Working towards safety

Chantal Corish has worked as a psychologist in rural Australia for more than 15 years and is a partner in a Goondiwindi cotton farming enterprise.

By Fiona Gowers

Goondiwindi cotton grower and practising psychologist Chantal Corish is aiming to create safer working environments on cotton farms.

Ms Corish has recently received a scholarship to undertake a PhD with Central Queensland University (CQU) and the Cotton Research and Development Corporation (CRDC).

Her PhD project is a vital part of ensuring resources and outcomes are evidence-based and lead to improved practical outcomes for the cotton industry workforce.

Ms Corish will explore the effect of psychological safety on team learning, performance and wellbeing among cotton farming employees to achieve optimal positive workforce culture and workplace sustainability.

“I have worked as a psychologist in rural Australia for more than 15 years and I am also a partner in a cotton farming enterprise,” she said.

“I am very keen to use my reasonably unique position to help further the knowledge and understanding of farm worker needs in the cotton industry and more broadly across Australian agriculture.”

Further research on the topic of psychological safety and learning in the workplace was a recommendation that came from the CRDC-funded Understanding and Planning for the Future Cotton Industry Workforce project.

Principal supervisor Nicole McDonald said there was growing interest in the utility of psychological safety in modern workplaces.

And, the belief that individuals could engage in interpersonal risk-taking at work without negative consequences such as ridicule or rejection

“This factor is associated with improved team learning and performance and wellbeing in the workplace,” she said.

Dr McDonald said much of the workforce development happened “on the job“ and when formal training occurred but this didn’t always translate to improved job performance on the farm.

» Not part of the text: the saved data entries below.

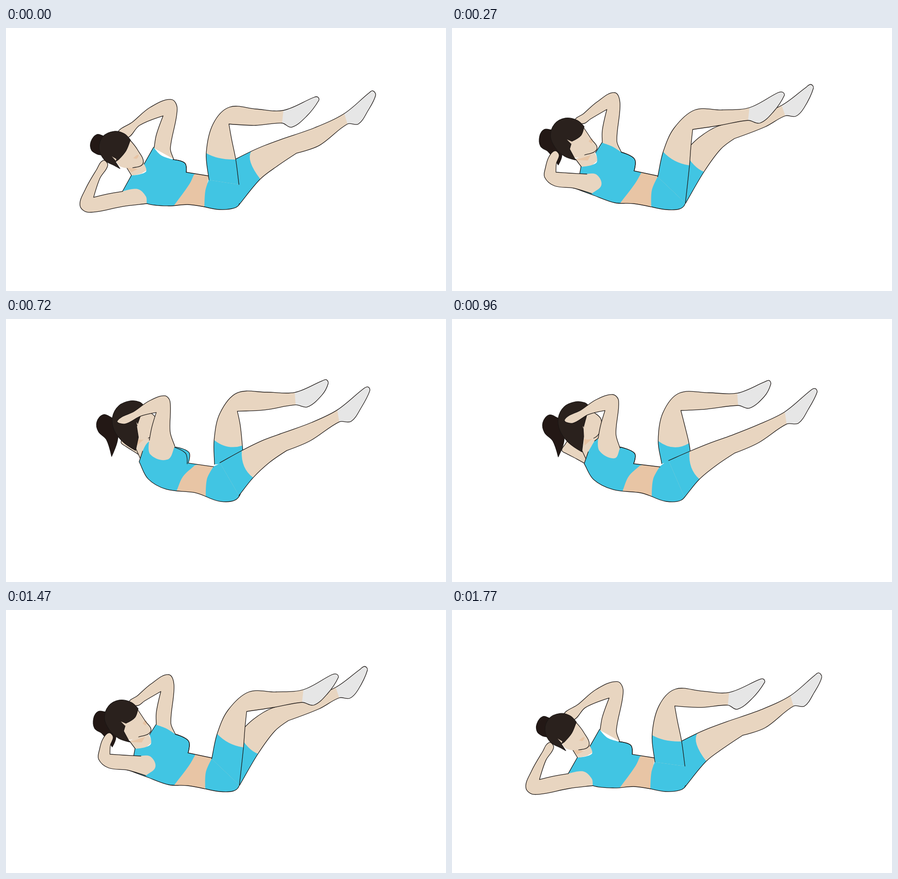
Recreate the animation shown at these times as an HTML page with a canvas. Size 969 px wide and 578 px high, loop 1.8 s.

```html
<!DOCTYPE html>
<html lang="en">
<head>
<meta charset="utf-8">
<title>Bicycle crunch</title>
<style>
html, body { margin: 0; width: 100%; height: 100%; overflow: hidden; background: #fff; }
canvas { display: block; }
</style>
</head>
<body>
<canvas id="stage" width="969" height="578"></canvas>
<script>
const ctx = document.getElementById("stage").getContext("2d");
const SKIN = "#e8d5c0", SHADE = "#e8c5a5", BLUE = "#41c5e3", SOCK = "#e6e6e6",
  HAIR = "#2a211d", BUN = "#231815", INK = "#1c1715";
const LOOP = 1800, STEP = 30;

// Each part: sharp corner indices, then its outline in four key poses.
const part = (corners, ...poses) => ({
  corners,
  poses: poses.map(s => s.split(" ").map(p => p.split(",").map(Number)))
});
const KEYS = [0.003, 0.25, 0.655, 0.976];

// Legs: groin, thigh, knee, shin, ankle, toes, heel, calf, knee, thigh, seat; the last point bends the hem.
const parts = {
  farLeg: part([13],
    "490,296 540,271 570,258 605,245 680,219 745,188 799,143 808,138 814,148 797,182 776,211 752,211 690,258 640,275 598,303 560,332 512,390 539,296",
    "490,300 512,272 545,240 585,216 655,198 726,170 779,131 790,124 796,132 775,176 757,194 734,193 690,217 622,243 592,266 555,316 514,386 533,301",
    "462,318 481,263 507,216 550,174 615,166 680,157 737,127 747,124 752,133 736,162 712,184 684,184 630,203 555,214 548,240 527,300 516,380 502,284",
    "462,318 454,268 464,207 500,163 565,162 628,163 689,138 698,135 702,143 688,170 655,196 630,190 560,198 504,201 512,232 522,273 526,300 488,282"),
  nearLeg: part([13],
    "447,334 441,275 456,211 492,174 550,178 611,181 679,152 687,152 689,159 662,194 629,218 608,209 550,214 491,211 497,245 506,289 513,344 470,286",
    "453,327 465,272 489,220 535,180 595,180 655,175 718,142 728,141 732,148 708,184 678,209 652,203 590,214 530,223 526,262 523,302 514,385 491,292",
    "452,330 497,279 540,239 592,212 650,202 705,181 766,139 776,136 780,144 760,182 735,209 708,206 640,240 588,256 563,286 539,328 516,384 511,309",
    "477,311 523,291 570,272 615,256 675,232 733,204 791,156 800,153 804,161 785,198 763,229 737,231 675,272 622,295 583,321 545,352 512,392 527,326"),
  hips: part([0, 2],
    "447,333 439,358 437,393 470,399 502,396 514,386 513,340",
    "453,327 440,357 439,393 470,399 500,398 513,387 516,340",
    "455,324 441,352 440,391 470,400 502,398 517,382 520,345",
    "458,324 443,352 440,390 472,401 505,398 517,377 500,290"),
  torso: part([0, 2, 3, 5, 7, 8, 9],
    "276,324 308,316 304,299 325,262 342,280 368,289 394,297 397,317 446,325 437,393 400,388 358,391 311,386 256,360",
    "284,305 318,296 316,274 330,252 352,260 373,273 402,288 401,314 453,325 438,393 400,386 358,384 310,367 275,354",
    "299,288 315,272 325,265 335,263 350,264 365,273 405,284 405,312 455,324 440,391 410,381 350,374 315,350 296,315",
    "300,292 308,278 314,268 322,262 345,272 368,281 402,295 400,318 458,325 440,390 415,382 355,375 312,353 291,318"),
  bust: part([0, 2],
    "368,289 394,297 397,317", "373,273 402,288 401,314",
    "335,265 380,288 398,317", "368,281 402,295 400,318"),
  waist: part([],
    "414,322 404,343 370,390", "417,318 403,342 371,384",
    "420,319 395,346 375,377", "414,322 389,346 376,377"),
  neck: part([0, 1, 2, 3],
    "277,325 264,304 302,290 311,312 298,320", "287,308 272,288 310,265 322,290 305,305",
    "296,302 281,270 300,240 335,265 312,295", "297,312 284,284 300,230 325,262 312,285"),
  neckShade: part([0, 1, 2],
    "266,306 290,310 276,317", "273,290 306,279 299,291",
    "280,264 290,270 285,280", "290,255 322,252 292,278"),
  face: part([0],
    "273,246 290,268 302,297 279,307 250,303 235,275", "290,219 306,243 319,266 292,279 264,283 250,245",
    "306,196 326,212 333,247 312,262 283,268 270,230", "310,204 328,220 326,247 312,262 288,262 270,230"),
  nose: part([],
    "280,286 288,287 291,279", "301,249 308,253 308,243",
    "326,222 327,224 327,220", "326,230 327,232 327,228"),
  hair: part([0, 7, 8, 9],
    "274,246 260,232 238,227 214,238 205,264 217,290 240,303 251,309 241,294 248,289 264,270",
    "291,217 276,203 250,198 226,211 217,238 228,264 248,282 272,290 259,266 264,249 284,236",
    "309,194 297,181 274,176 247,187 232,214 238,244 258,266 283,279 288,262 280,225 298,206",
    "302,192 292,184 272,182 247,193 234,218 238,246 257,272 286,292 290,258 289,240 296,214"),
  strand: part([0, 1, 2],
    "233,282 243,288 242,292", "253,245 265,250 263,255",
    "278,206 288,216 284,217", "288,235 290,238 289,241"),
  tail: part([5],
    "216,238 200,234 187,250 188,268 200,277 208,279 213,279 216,272",
    "220,224 203,223 193,238 195,260 212,272 234,301 242,280 235,262",
    "232,217 213,210 199,224 201,244 218,259 234,303 245,272 246,248",
    "234,218 214,211 200,228 204,250 222,268 234,303 246,272 246,250"),
  farArm: part([9],
    "369,288 362,264 377,178 364,157 318,174 278,207 245,232 268,241 294,214 346,193 331,235 326,264",
    "373,273 363,248 370,165 358,142 320,162 290,188 270,205 290,210 305,200 341,179 331,225 331,255",
    "364,273 347,250 328,205 314,187 302,190 290,198 275,215 285,225 300,225 312,220 325,240 334,262",
    "300,322 275,308 252,296 242,290 243,284 248,277 255,268 262,268 268,275 272,280 285,290 296,300"),
  nearArm: part([9, 11],
    "310,386 258,392 182,405 163,390 175,354 199,312 214,291 224,302 207,330 193,372 222,365 257,359 290,354 308,370",
    "308,364 268,352 226,347 204,328 206,306 213,284 226,270 236,279 230,297 229,317 260,319 297,321 318,322 329,345",
    "356,292 335,264 312,226 298,215 280,219 258,231 234,241 247,246 270,243 290,242 294,262 301,288 305,318 345,323",
    "370,284 361,252 367,180 354,166 318,177 284,200 248,221 266,229 300,210 337,201 327,235 322,262 325,290 358,306")
};

// Cubic blend of the key poses at swing position u.
function pose({ corners, poses }, u) {
  const w = KEYS.map((k, i) => KEYS.reduce((m, q, j) => i === j ? m : m * (u - q) / (k - q), 1));
  const pts = poses[0].map((_, n) =>
    [0, 1].map(axis => poses.reduce((sum, p, i) => sum + w[i] * p[n][axis], 0)));
  pts.corners = corners;
  return pts;
}

// Handle of a smooth curve at point i, a third of the segment long.
function handle(p, i, length) {
  if (p.corners.includes(i)) return p[i];
  const a = p[Math.max(i - 1, 0)], b = p[Math.min(i + 1, p.length - 1)];
  const dx = b[0] - a[0], dy = b[1] - a[1], k = length / 3 / (Math.hypot(dx, dy) || 1);
  return [p[i][0] + dx * k, p[i][1] + dy * k];
}

function curve(p, from = 0, to = p.length - 1, join = false) {
  join ? ctx.lineTo(...p[from]) : ctx.moveTo(...p[from]);
  for (let i = from; i < to; i++) {
    const d = Math.hypot(p[i + 1][0] - p[i][0], p[i + 1][1] - p[i][1]);
    ctx.bezierCurveTo(...handle(p, i, d), ...handle(p, i + 1, -d), ...p[i + 1]);
  }
}

function fill(color, p, from, to) {
  ctx.beginPath();
  curve(p, from, to);
  ctx.fillStyle = color;
  ctx.fill();
}

function line(p, from, to) {
  ctx.beginPath();
  curve(p, from, to);
  ctx.stroke();
}

// Fills a part together with the curve back to its first point.
function blob(color, p) {
  const ring = [...p, p[0]];
  ring.corners = p.corners;
  fill(color, ring);
  return ring;
}

function leg(all) {
  const hem = all[17], p = all.slice(0, 17);
  p.corners = all.corners;
  fill(SKIN, p);
  fill(SOCK, p, 5, 11);
  ctx.beginPath();
  curve(p, 15, 16);
  curve(p, 0, 1, true);
  const bend = hem.map((v, i) => 2 * v - (p[1][i] + p[15][i]) / 2);
  ctx.quadraticCurveTo(...bend, ...p[15]);
  ctx.fillStyle = BLUE;
  ctx.fill();
  line(p);
}

function body({ torso, waist, hips, bust }) {
  fill(BLUE, torso);
  ctx.save();
  ctx.beginPath();
  curve(torso);
  ctx.clip();
  ctx.beginPath();
  curve(waist);
  [[375, 400], [445, 410], [470, 310]].forEach(p => ctx.lineTo(...p));
  ctx.fillStyle = SHADE;
  ctx.fill();
  ctx.restore();
  fill(BLUE, hips);
  line(torso, 2, 3);
  line(torso, 5, 8);
  ctx.beginPath();
  curve(torso, 9, 13);
  ctx.lineTo(...torso[0]);
  ctx.stroke();
  line(bust);
  line(hips, 2, 5);
}

function head({ face, nose, hair, strand }) {
  fill(SKIN, face);
  blob(SHADE, nose);
  line(face, 0, 3);
  line(blob(HAIR, hair));
  fill(SKIN, strand);
}

function draw(now) {
  const t = Math.floor(now / STEP) * STEP % LOOP;
  const u = (1 - Math.cos(2 * Math.PI * (t + STEP) / LOOP)) / 2;
  const now3 = {};
  for (const name in parts) now3[name] = pose(parts[name], u);
  const { farArm, nearArm, farLeg, nearLeg, neck, neckShade, tail } = now3;

  ctx.fillStyle = "#fff";
  ctx.fillRect(0, 0, 969, 578);
  ctx.strokeStyle = INK;
  ctx.lineWidth = 1.3;
  ctx.lineJoin = ctx.lineCap = "round";

  fill(SKIN, farArm);
  line(farArm);
  leg(farLeg);
  line(blob(BUN, tail));
  fill(SKIN, neck);
  fill(SHADE, neckShade);
  line(neck, 0, 1);
  body(now3);
  leg(nearLeg);
  head(now3);
  blob(SKIN, nearArm);
  line(nearArm, 0, 11);
}

const start = performance.now();
function tick() {
  draw(performance.now() - start);
  requestAnimationFrame(tick);
}
tick();
</script>
</body>
</html>
```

“It is therefore vital that we explore ways to unlock the workforce potential to develop their skills as cotton industry businesses adapt and change into the future,” she said.

“Investigating psychological safety in the farm work context may be one way to do that.

“With this in mind, we were on the hunt for a candidate for whom this topic was of interest, who would be able to come in and take ownership of exploring this within the cotton industry.

“When Chantal applied for the PhD position, it was clear we’d found someone who had already been looking into workplace culture, wellbeing and positive psychology concepts within agricultural communities and was looking to answer her own questions on the topic too.”

The Australian cotton industry employs more than 12,000 people across 1500 farms – each property directly creating jobs for an average of nine people.

Ms Corish said despite a significant contribution to employment in Australia, the cotton industry had conducted limited research into best practice workplace culture and employee wellbeing – factors that significantly impact productivity and production in other researched industries.

“My research proposal seeks to better understand the factors that lead to a psychologically safe workplace,” she said

“And, how psychological safety, which is a factor significantly associated with workplace wellbeing, team learning and performance, can be utilised within cotton farm work environments to enhance the employment experience for cotton farm employees.

“Attraction and retention of staff is a major issue for agriculture generally and is very much an issue for cotton growers.

“I am motivated to find solutions for the industry through this PhD.”

The research, which will take three years to complete, is funded by the CRDC and CQUniversity’s Elevate Scholarship.